“Our foreparents fought too hard, sacrificed too much, for us to so quickly give up our own liberties and that of others ... . So while rights can now be curtailed, there must be safeguards to ensure that the most vulnerable are not targeted,” Jackson said. “In the giving up of these rights, who are likely to be affected? Certainly not the middle and upper class! Far too often, those who are unaffected by historic State abuses are most willing to say they are willing to give up rights. More often than not, they are quite aware that they will never be subjected to the plight of the poor and the lived experiences of those families ... .”

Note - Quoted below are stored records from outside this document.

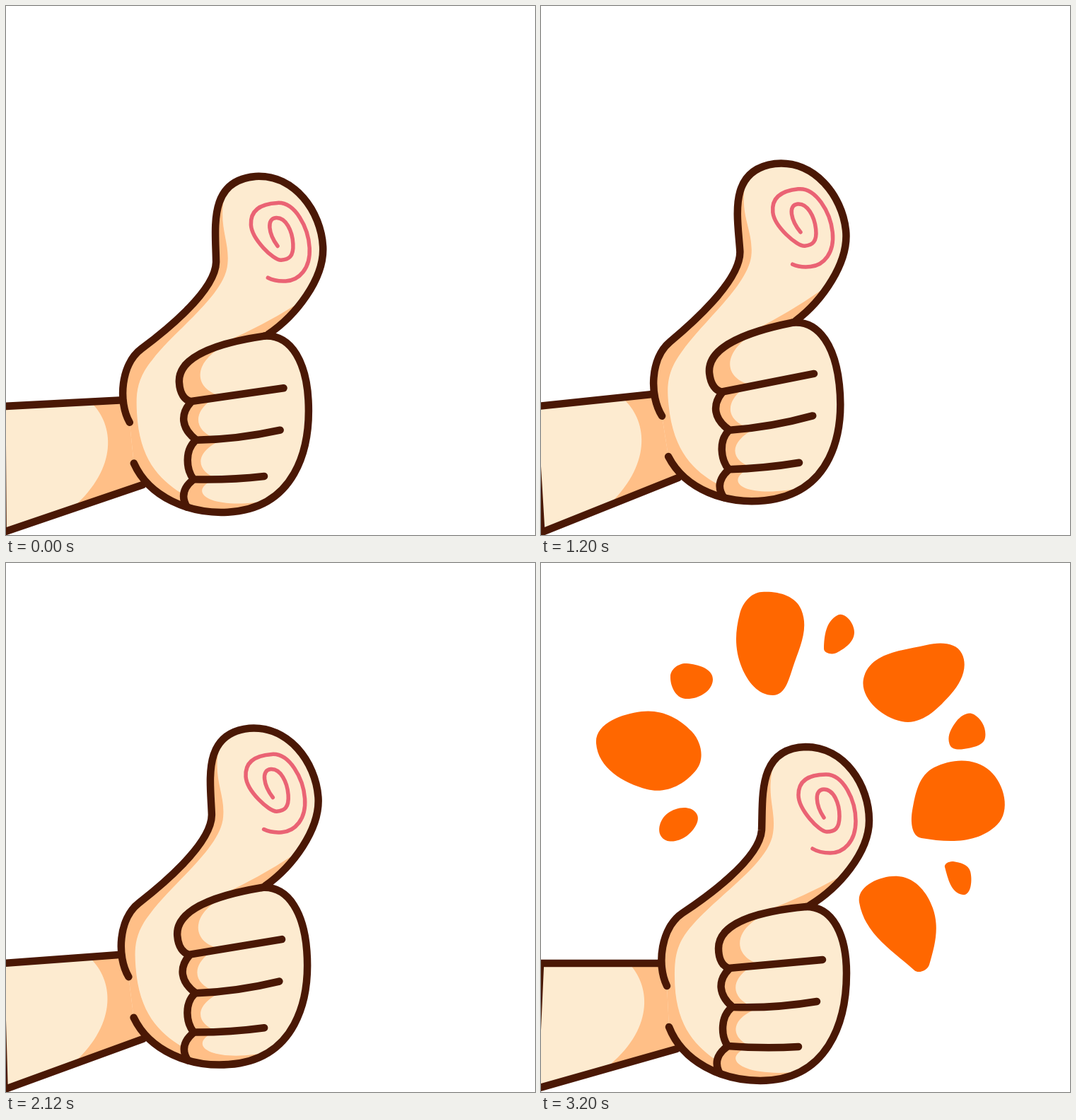
Animation of 748 by 748 pixels, one loop 3.24 s. Source, as an HTML page:

```html
<!DOCTYPE html>
<html lang="en">
<head>
<meta charset="utf-8">
<title>Thumbs up</title>
<style>
  html, body { margin: 0; width: 100%; height: 100%; overflow: hidden; background: #fff; }
  svg { display: block; width: 100%; height: 100%; }
  .line { fill: none; stroke: #4a1805; stroke-width: 10.5; stroke-linecap: round; stroke-linejoin: round; }
  .skin { fill: #fdebd0; }
  .shade { fill: #ffbf87; }
  .swirl { fill: none; stroke: #ea6374; stroke-width: 5.5; stroke-linecap: round; }
  .spark { fill: #ff6700; }
</style>
</head>
<body>
<svg viewBox="0 0 748 748">
  <clipPath id="inside"></clipPath>
  <g id="burst"></g>
  <g id="hand"></g>
</svg>
<script>
const FRAME = 40, FRAMES = 81;
const SWING = 10;          // frames per swing
const BLINK = 12;          // frames per burst state
const [clip, burst, hand] = ['inside', 'burst', 'hand'].map(id => document.getElementById(id));

function add(parent, cls, d) {
  const p = document.createElementNS('http://www.w3.org/2000/svg', 'path');
  p.setAttribute('class', cls);
  p.setAttribute('d', d);
  parent.append(p);
  return p;
}

// Closed smooth shape: each handle runs parallel to the chord of its neighbours.
function blob(corners) {
  const pts = corners.split(' ').map(p => p.split(',').map(Number));
  const n = pts.length, at = i => pts[(i + n) % n];
  const handle = (i, len) => {
    const [a, b, c] = [at(i - 1), at(i), at(i + 1)];
    const k = len / Math.hypot(c[0] - a[0], c[1] - a[1]);
    return [b[0] + (c[0] - a[0]) * k, b[1] + (c[1] - a[1]) * k];
  };
  return 'M' + pts[0] + pts.map((p, i) => {
    const q = at(i + 1);
    const len = 0.36 * Math.hypot(q[0] - p[0], q[1] - p[1]);
    return `C${handle(i, len)} ${handle(i + 1, -len)} ${q}`;
  }).join('');
}

// The hand is drawn at rest, with the forearm level.
const arm = 'M170,566 H-1 L-9,744 L192,687';
const thumb = 'M178,598 C163,568 170,515 200,495 C230,475 309,420 312,378 ' +
  'C314,330 306,262 374,260 C430,260 464,315 464,364 C464,410 420,460 380,484';
const fist = '375,486 C415,486 432,530 432,580 C432,650 405,732 310,732 C255,732 200,705 181,656';
const body = `${thumb} L${fist} Z`;

// Each finger: its knuckle, the crease below it, and the edge of the light.
const fingers = [
  ['M375,486 C310,492 251,508 251,545 C251,562 258,570 265,573', 'L398,561',
    'L315,569 C270,560 265,515 330,491'],
  ['M266,574 C250,590 250,610 271,628', 'Q330,630 390,620', 'L300,628 C268,615 268,590 294,573'],
  ['M269,629 C254,642 254,668 264,683', 'Q315,687 364,684', 'L298,684 C268,672 265,645 308,629'],
  ['M263,684 C248,695 245,708 253,722', '', 'L300,733 L375,718 C290,730 250,702 292,685']
];

const sideShade = 'M328,288 C318,330 333,350 328,382 C322,425 250,470 215,511 ' +
  'C190,538 189,560 189,585 C189,650 215,680 246,702 V740 H100 V280 Z';
const thumbShade = 'M318,492 Q375,470 418,446 L440,470 L380,488 Z';
const wristShade = 'M126,568 C155,600 160,660 92,714 L192,687 V566 Z';

add(hand, 'skin', arm);
add(hand, 'shade', wristShade);
add(hand, 'skin', body);
add(clip, '', body);
for (const d of [sideShade, thumbShade, ...fingers.map(([knuckle, , light]) => knuckle + light)])
  add(hand, 'shade', d).setAttribute('clip-path', 'url(#inside)');
for (const d of [arm, thumb, 'M' + fist, ...fingers.map(([knuckle, crease]) => knuckle + crease)])
  add(hand, 'line', d);
add(hand, 'swirl', 'M400,360 C388,342 386,320 400,320 S422,340 422,358 S415,380 404,380 ' +
  'S364,348 364,328 S378,299 403,299 S445,336 445,365 S428,410 409,410 Q394,410 384,404');

[
  '78,255 142,210 213,238 220,292 150,320',
  '281,72 312,41 368,66 356,148 328,187 284,148',
  '400,121 419,74 443,98 418,127',
  '457,160 545,116 595,128 580,185 510,224',
  '578,257 588,223 612,214 628,247 604,262',
  '525,350 556,289 635,294 645,370 538,389',
  '571,430 583,422 607,436 596,469',
  '450,480 505,443 554,488 549,568 528,576',
  '171,388 179,354 219,353 206,386',
  '183,160 206,142 243,165 204,192'
].forEach(corners => add(burst, 'spark', blob(corners)));

// Lift of the hand: starts halfway, then swings between 1 and 0.
function lift(f) {
  if (f < SWING) return 0.5 + 0.5 * f / SWING;
  const k = (f / SWING) % 2;
  return k < 1 ? k : 2 - k;
}

function draw(ms) {
  const f = Math.floor((ms + 0.01) / FRAME) % FRAMES;
  hand.setAttribute('transform', `rotate(${-6 * lift(f)} 0 655)`);
  const lit = Math.floor((f + 4) / BLINK) % 2 === 1;
  burst.setAttribute('visibility', lit ? 'visible' : 'hidden');
}

const start = performance.now();
function tick() {
  draw(performance.now() - start);
  requestAnimationFrame(tick);
}
tick();
</script>
</body>
</html>
```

According to her, there are no guarantees that internationally accepted non-derogable rights would be protected. She argued that widescale detentions, for example, could lead to overcrowding and inhumane conditions in lock-ups, which could breach the right to be free from torture and inhumane conditions.
Jackson urged many Jamaicans with well-intended positions to visit the lock-ups and see the state in which detainees are held.
‘HOW MANY RIGHTS ARE WE TALKING ABOUT?’
Glenroy Murray, a tutor in constitutional law at the Norman Manley Law School, also urged caution, noting that while people may be quick to say they are willing to give up some rights, they often do not say which or exactly how far they are prepared to go.
“Is it my right to a fair trial? To freedom of movement and liberty? How many rights are we talking about?” Murray asked.
“If we take the usual rights, for example, the detentions, I don’t know if [it’s] the wholesale giving up of those rights in their current formulations, where courts are very keen to safeguard the rights of people, because it’s more than about a man being able to walk about his business,” he told The Sunday Gleaner.
Murray argued that while an individual may be detained for two days under an SOE, which provides for persons to be held for long periods without charge, this could cause major disruptions in their lives and for their businesses and their dependents. He said he is unaware of any data showing the long-term benefits of the loss of those rights.
“I don’t think as a people we have problems with curfews and staying at our yards, despite some still [sneak] and go out. But to a large degree, most of us stayed in [under the COVID disaster management orders] and those were laws we were giving up – rights to movement and work. A lot of older persons had to stay inside, but we understood that there were things larger than ourselves that needed to be responded to,” said Murray.
“The challenge is, what really are they asking of us? ... When I give up my rights, what is the surety of conviction? Where is the additional work that is going to be done to strengthen the system so that I can be confident that my giving up my rights is a temporary measure?” he asked.
While supporters of the SOEs have touted statistics pointing to a reduction in murders, many have ignored the reality that the majority of those detained are poor, unconnected, young men, who are often released without charge.
“It cannot continue to be that the Government and police want to be able to detain, indefinitely, poor, young black men while those connected to the upper social, ethnic and political class are untouched. In my practice, I see this happen every day. Like Mr Pandohie said, everybody should give up some rights, but the evidence so far suggests that only one set will be giving up rights. It is not fair,” said a member of the political class who did not want to be named.